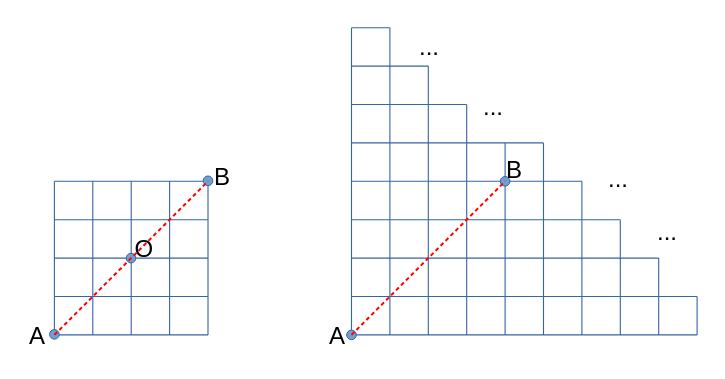
<!DOCTYPE html>
<html lang="en">
<head>
<meta charset="utf-8">
<title>Grid paths from A to B</title>
<style>
  :root {
    --paper: #ffffff;
    --grid: #3465a4;
    --point: #729fcf;
    --diagonal: #ff0000;
    --ink: #000000;
  }
  html, body { margin: 0; background: var(--paper); overflow: hidden; }
  .diagram { display: block; width: 725px; height: 379px; }
  .grid { fill: none; stroke: var(--grid); stroke-width: 1.1; }
  .diagonal { stroke: var(--diagonal); stroke-width: 2; stroke-dasharray: 4 3; }
  .point { fill: var(--point); stroke: var(--grid); stroke-width: 1; }
  .labels { fill: var(--ink); font: 24px "Liberation Sans", Arial, sans-serif; }
</style>
</head>
<body>
<svg class="diagram" viewBox="0 0 725 379" role="img" aria-label="A four by four grid with diagonal A to B through O, and a staircase grid with diagonal A to B">
  <defs>
    <circle id="node" class="point" r="4.8"/>
  </defs>

  <g id="square-grid">
    <path class="grid" d="M54.4 181.3H208M54.4 219.7H208M54.4 258.1H208M54.4 296.5H208M54.4 334.9H208
      M54.4 181.3V334.9M92.8 181.3V334.9M131.2 181.3V334.9M169.6 181.3V334.9M208 181.3V334.9"/>
    <use href="#node" x="54.4" y="334.4"/>
    <use href="#node" x="131" y="258.1"/>
    <use href="#node" x="208" y="180.8"/>
    <line class="diagonal" x1="54.4" y1="334.9" x2="208" y2="181.3"/>
  </g>

  <g id="staircase-grid">
    <path class="grid" d="M351.5 27.7H389.9M351.5 66.1H428.3M351.5 104.5H466.7M351.5 142.9H543.5M351.5 181.3H581.9
      M351.5 219.7H620.3M351.5 258.1H658.7M351.5 296.5H697.1M351.5 334.9H697.1
      M351.5 27.7V334.9M389.9 27.7V334.9M428.3 66.1V334.9M466.7 104.5V334.9M505.1 142.9V334.9
      M543.5 142.9V334.9M581.9 181.3V334.9M620.3 219.7V334.9M658.7 258.1V334.9M697.1 296.5V334.9"/>
    <use href="#node" x="351.5" y="334.9"/>
    <use href="#node" x="505.1" y="181.3"/>
    <line class="diagonal" x1="351.5" y1="334.9" x2="505.1" y2="181.3"/>
  </g>

  <g class="labels">
    <text x="29" y="344">A</text>
    <text x="134.5" y="257">O</text>
    <text x="214" y="185">B</text>
    <text x="329" y="344">A</text>
    <text x="506" y="178">B</text>
    <text x="419" y="55">...</text>
    <text x="483" y="115">...</text>
    <text x="608" y="187">...</text>
    <text x="657" y="240">...</text>
  </g>
</svg>
</body>
</html>
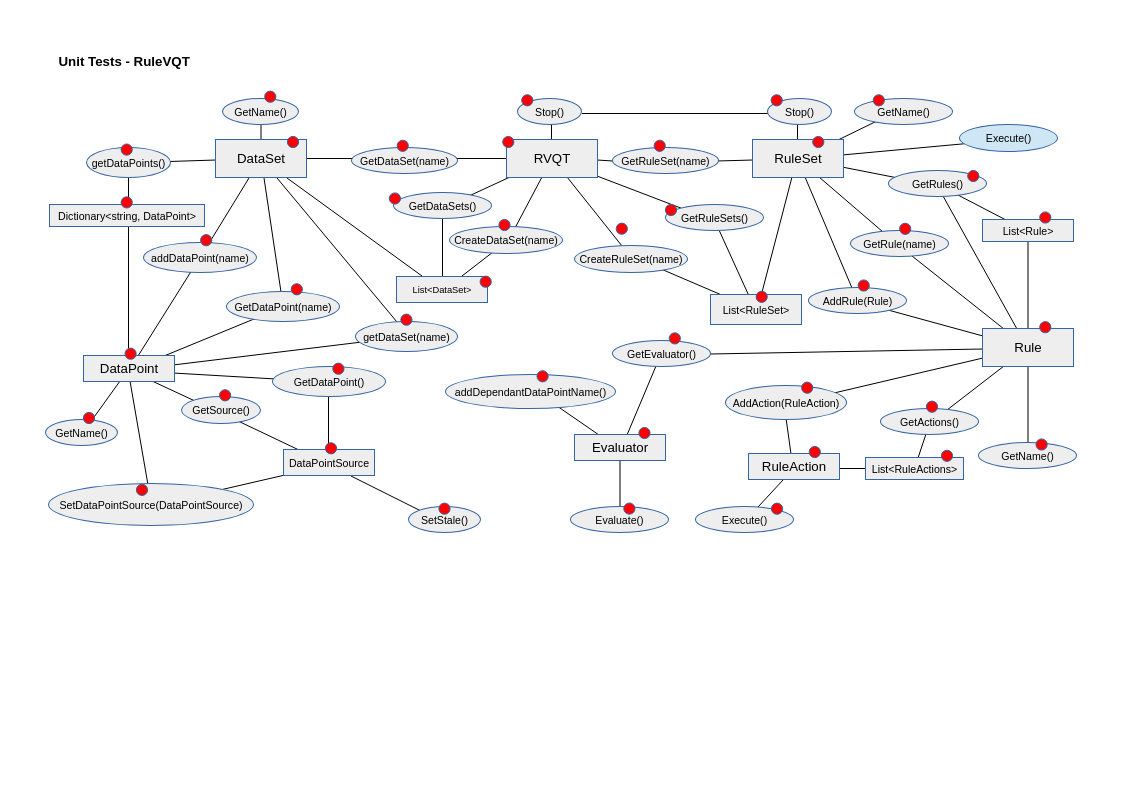
<!DOCTYPE html>
<html lang="en">
<head>
<meta charset="utf-8">
<title>Unit Tests - RuleVQT</title>
<style>
:root {
  --paper: #ffffff;
  --ink: #000000;
  --node-fill: #eeeeee;
  --node-line: #3465a4;
  --highlight: #cfe7f5;
  --marker: #ff0000;
}
* { box-sizing: border-box; }
html, body { margin: 0; }
body {
  position: relative;
  width: 1123px;
  height: 794px;
  overflow: hidden;
  background: var(--paper);
  color: var(--ink);
  font-family: "Liberation Sans", Arial, sans-serif;
}
h1 {
  position: absolute;
  left: 58.5px;
  top: 54px;
  margin: 0;
  font-size: 13.3px;
  line-height: 15px;
  white-space: nowrap;
}
.edges, .markers {
  position: absolute;
  left: 0;
  top: 0;
  width: 1123px;
  height: 794px;
}
.edges { stroke: var(--ink); stroke-width: 1; }
.markers { fill: var(--marker); stroke: var(--node-line); stroke-width: 1; }
.class, .type, .method {
  position: absolute;
  left: var(--x);
  top: var(--y);
  width: var(--w);
  height: var(--h);
  display: flex;
  align-items: center;
  justify-content: center;
  border: 1px solid var(--node-line);
  background: var(--node-fill);
  font-size: 10.6px;
  line-height: 12px;
  white-space: nowrap;
}
.class { --w: 92px; --h: 39px; font-size: 13.3px; line-height: 15px; }
.class.low { --h: 27px; }
.type { --w: 92px; --h: 27px; }
.type.compact { font-size: 9.3px; }
.method { --w: 99px; --h: 27px; border-radius: 50%; }
.method.small { --w: 73px; }
.method.medium { --w: 85px; }
.method.wide { --w: 114px; }
.method.pending { background: var(--highlight); }
</style>
</head>
<body>
<h1>Unit Tests - RuleVQT</h1>

<svg class="edges" viewBox="0 0 1123 794" aria-hidden="true">
  <g class="data-set-edges">
    <line x1="261" y1="124" x2="261" y2="140"/>
    <line x1="169" y1="161.5" x2="216" y2="160"/>
    <line x1="306" y1="158.5" x2="507" y2="158.5"/>
    <line x1="249" y1="178" x2="211" y2="240"/>
    <line x1="192" y1="270" x2="138" y2="356"/>
    <line x1="264" y1="178" x2="281" y2="292"/>
    <line x1="277" y1="178" x2="397" y2="322"/>
    <line x1="287" y1="178" x2="422" y2="276"/>
    <line x1="128.5" y1="177" x2="128.5" y2="205"/>
    <line x1="128.5" y1="226" x2="128.5" y2="356"/>
  </g>
  <g class="engine-edges">
    <line x1="551.5" y1="124" x2="551.5" y2="140"/>
    <line x1="582" y1="113.5" x2="768" y2="113.5"/>
    <line x1="597" y1="160" x2="613" y2="161"/>
    <line x1="717" y1="161" x2="753" y2="160"/>
    <line x1="510" y1="177" x2="469" y2="196"/>
    <line x1="442.5" y1="218" x2="442.5" y2="276"/>
    <line x1="542" y1="177" x2="515" y2="228"/>
    <line x1="493" y1="252" x2="462" y2="276"/>
    <line x1="567" y1="177" x2="622" y2="246"/>
    <line x1="661" y1="269" x2="724" y2="296"/>
    <line x1="597" y1="176" x2="686" y2="210"/>
    <line x1="719" y1="230" x2="749" y2="296"/>
  </g>
  <g class="rule-set-edges">
    <line x1="797.5" y1="124" x2="797.5" y2="140"/>
    <line x1="838" y1="140" x2="877" y2="121"/>
    <line x1="842" y1="155" x2="967" y2="143.5"/>
    <line x1="842" y1="167" x2="898" y2="178"/>
    <line x1="792" y1="177" x2="761" y2="296"/>
    <line x1="805" y1="177" x2="852" y2="288"/>
    <line x1="819" y1="177" x2="883" y2="232"/>
    <line x1="912" y1="256" x2="1004" y2="329"/>
    <line x1="888" y1="310" x2="983" y2="336"/>
    <line x1="943" y1="196" x2="1017" y2="329"/>
    <line x1="956" y1="194" x2="1006" y2="220"/>
  </g>
  <g class="rule-edges">
    <line x1="1028" y1="241" x2="1028" y2="329"/>
    <line x1="1028" y1="366" x2="1028" y2="443"/>
    <line x1="710" y1="354" x2="983" y2="349"/>
    <line x1="834" y1="393" x2="983" y2="358"/>
    <line x1="947" y1="410" x2="1004" y2="366"/>
    <line x1="926" y1="434" x2="918" y2="458"/>
    <line x1="786" y1="418" x2="791" y2="454"/>
    <line x1="838" y1="468.5" x2="866" y2="468.5"/>
    <line x1="783" y1="480" x2="758" y2="507"/>
    <line x1="656" y1="366" x2="627" y2="435"/>
    <line x1="557" y1="406" x2="599" y2="435"/>
    <line x1="620" y1="461" x2="620" y2="507"/>
  </g>
  <g class="data-point-edges">
    <line x1="164" y1="356" x2="254" y2="319"/>
    <line x1="173" y1="365" x2="362" y2="342"/>
    <line x1="173" y1="373" x2="276" y2="379"/>
    <line x1="152" y1="381" x2="195" y2="401"/>
    <line x1="238" y1="421" x2="299" y2="450"/>
    <line x1="120" y1="381" x2="92" y2="420"/>
    <line x1="130" y1="381" x2="148" y2="485"/>
    <line x1="328.5" y1="396" x2="328.5" y2="450"/>
    <line x1="220" y1="490" x2="285" y2="475"/>
    <line x1="351" y1="476" x2="421" y2="511"/>
  </g>
</svg>

<main class="nodes">
  <div class="class" style="--x:215px;--y:139px">DataSet</div>
  <div class="class" style="--x:506px;--y:139px">RVQT</div>
  <div class="class" style="--x:752px;--y:139px">RuleSet</div>
  <div class="class" style="--x:982px;--y:328px">Rule</div>
  <div class="class low" style="--x:83px;--y:355px">DataPoint</div>
  <div class="class low" style="--x:574px;--y:434px">Evaluator</div>
  <div class="class low" style="--x:748px;--y:453px">RuleAction</div>

  <div class="type" style="--x:49px;--y:204px;--w:156px;--h:23px">Dictionary&lt;string, DataPoint&gt;</div>
  <div class="type compact" style="--x:396px;--y:276px">List&lt;DataSet&gt;</div>
  <div class="type" style="--x:710px;--y:294px;--h:31px">List&lt;RuleSet&gt;</div>
  <div class="type" style="--x:982px;--y:219px;--h:23px">List&lt;Rule&gt;</div>
  <div class="type" style="--x:865px;--y:457px;--w:99px;--h:23px">List&lt;RuleActions&gt;</div>
  <div class="type" style="--x:283px;--y:449px">DataPointSource</div>

  <div class="method" style="--x:222px;--y:98px;--w:77px">GetName()</div>
  <div class="method medium" style="--x:86px;--y:147px;--h:31px">getDataPoints()</div>
  <div class="method" style="--x:351px;--y:147px;--w:107px">GetDataSet(name)</div>
  <div class="method wide" style="--x:143px;--y:242px;--h:31px">addDataPoint(name)</div>
  <div class="method wide" style="--x:226px;--y:291px;--h:31px">GetDataPoint(name)</div>
  <div class="method" style="--x:355px;--y:321px;--w:103px;--h:31px">getDataSet(name)</div>

  <div class="method" style="--x:517px;--y:98px;--w:65px">Stop()</div>
  <div class="method" style="--x:393px;--y:192px">GetDataSets()</div>
  <div class="method wide" style="--x:449px;--y:226px;--h:28px">CreateDataSet(name)</div>
  <div class="method" style="--x:612px;--y:147px;--w:107px">GetRuleSet(name)</div>
  <div class="method" style="--x:665px;--y:204px">GetRuleSets()</div>
  <div class="method wide" style="--x:574px;--y:245px;--h:28px">CreateRuleSet(name)</div>

  <div class="method" style="--x:767px;--y:98px;--w:65px">Stop()</div>
  <div class="method" style="--x:854px;--y:98px">GetName()</div>
  <div class="method pending" style="--x:959px;--y:124px;--h:28px">Execute()</div>
  <div class="method" style="--x:888px;--y:170px">GetRules()</div>
  <div class="method" style="--x:850px;--y:230px">GetRule(name)</div>
  <div class="method" style="--x:808px;--y:287px">AddRule(Rule)</div>

  <div class="method" style="--x:612px;--y:340px">GetEvaluator()</div>
  <div class="method" style="--x:445px;--y:374px;--w:171px;--h:35px">addDependantDataPointName()</div>
  <div class="method" style="--x:570px;--y:506px">Evaluate()</div>
  <div class="method" style="--x:725px;--y:385px;--w:122px;--h:35px">AddAction(RuleAction)</div>
  <div class="method" style="--x:880px;--y:408px">GetActions()</div>
  <div class="method" style="--x:978px;--y:442px">GetName()</div>
  <div class="method" style="--x:695px;--y:506px">Execute()</div>

  <div class="method wide" style="--x:272px;--y:366px;--h:31px">GetDataPoint()</div>
  <div class="method" style="--x:181px;--y:396px;--w:80px;--h:28px">GetSource()</div>
  <div class="method small" style="--x:45px;--y:419px">GetName()</div>
  <div class="method" style="--x:48px;--y:483px;--w:206px;--h:43px">SetDataPointSource(DataPointSource)</div>
  <div class="method small" style="--x:408px;--y:506px">SetStale()</div>
</main>

<svg class="markers" viewBox="0 0 1123 794" aria-hidden="true">
  <defs><circle id="dot" r="5.6"/></defs>
  <use href="#dot" x="270.3" y="96.7"/>
  <use href="#dot" x="293" y="142"/>
  <use href="#dot" x="126.7" y="149.6"/>
  <use href="#dot" x="126.7" y="202.4"/>
  <use href="#dot" x="402.7" y="145.8"/>
  <use href="#dot" x="206.2" y="240.2"/>
  <use href="#dot" x="296.8" y="289.3"/>
  <use href="#dot" x="406.4" y="319.7"/>
  <use href="#dot" x="527.3" y="100.3"/>
  <use href="#dot" x="508.3" y="142"/>
  <use href="#dot" x="394.9" y="198.5"/>
  <use href="#dot" x="504.5" y="225"/>
  <use href="#dot" x="485.7" y="281.7"/>
  <use href="#dot" x="659.7" y="145.8"/>
  <use href="#dot" x="671" y="210"/>
  <use href="#dot" x="621.8" y="228.7"/>
  <use href="#dot" x="776.7" y="100.3"/>
  <use href="#dot" x="818.3" y="142"/>
  <use href="#dot" x="878.8" y="100.3"/>
  <use href="#dot" x="973.3" y="176"/>
  <use href="#dot" x="1045.3" y="217.5"/>
  <use href="#dot" x="905.2" y="228.8"/>
  <use href="#dot" x="863.7" y="285.5"/>
  <use href="#dot" x="761.7" y="296.8"/>
  <use href="#dot" x="1045.3" y="327.2"/>
  <use href="#dot" x="674.8" y="338.4"/>
  <use href="#dot" x="542.6" y="376.3"/>
  <use href="#dot" x="644.5" y="433"/>
  <use href="#dot" x="629.4" y="508.6"/>
  <use href="#dot" x="807.2" y="387.7"/>
  <use href="#dot" x="814.8" y="452"/>
  <use href="#dot" x="777" y="508.7"/>
  <use href="#dot" x="932" y="406.7"/>
  <use href="#dot" x="947" y="455.8"/>
  <use href="#dot" x="1041.6" y="444.5"/>
  <use href="#dot" x="130.6" y="353.7"/>
  <use href="#dot" x="338.4" y="368.7"/>
  <use href="#dot" x="225.1" y="395.3"/>
  <use href="#dot" x="89" y="418"/>
  <use href="#dot" x="331" y="448.3"/>
  <use href="#dot" x="142" y="489.9"/>
  <use href="#dot" x="444.5" y="508.7"/>
</svg>
</body>
</html>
--------------------------------
**Prompt:**
Using the entries above, copy out all lines that contain the string "stroke".

**Your response:**
  .grid { fill: none; stroke: var(--grid); stroke-width: 1.1; }
  .diagonal { stroke: var(--diagonal); stroke-width: 2; stroke-dasharray: 4 3; }
  .point { fill: var(--point); stroke: var(--grid); stroke-width: 1; }
.edges { stroke: var(--ink); stroke-width: 1; }
.markers { fill: var(--marker); stroke: var(--node-line); stroke-width: 1; }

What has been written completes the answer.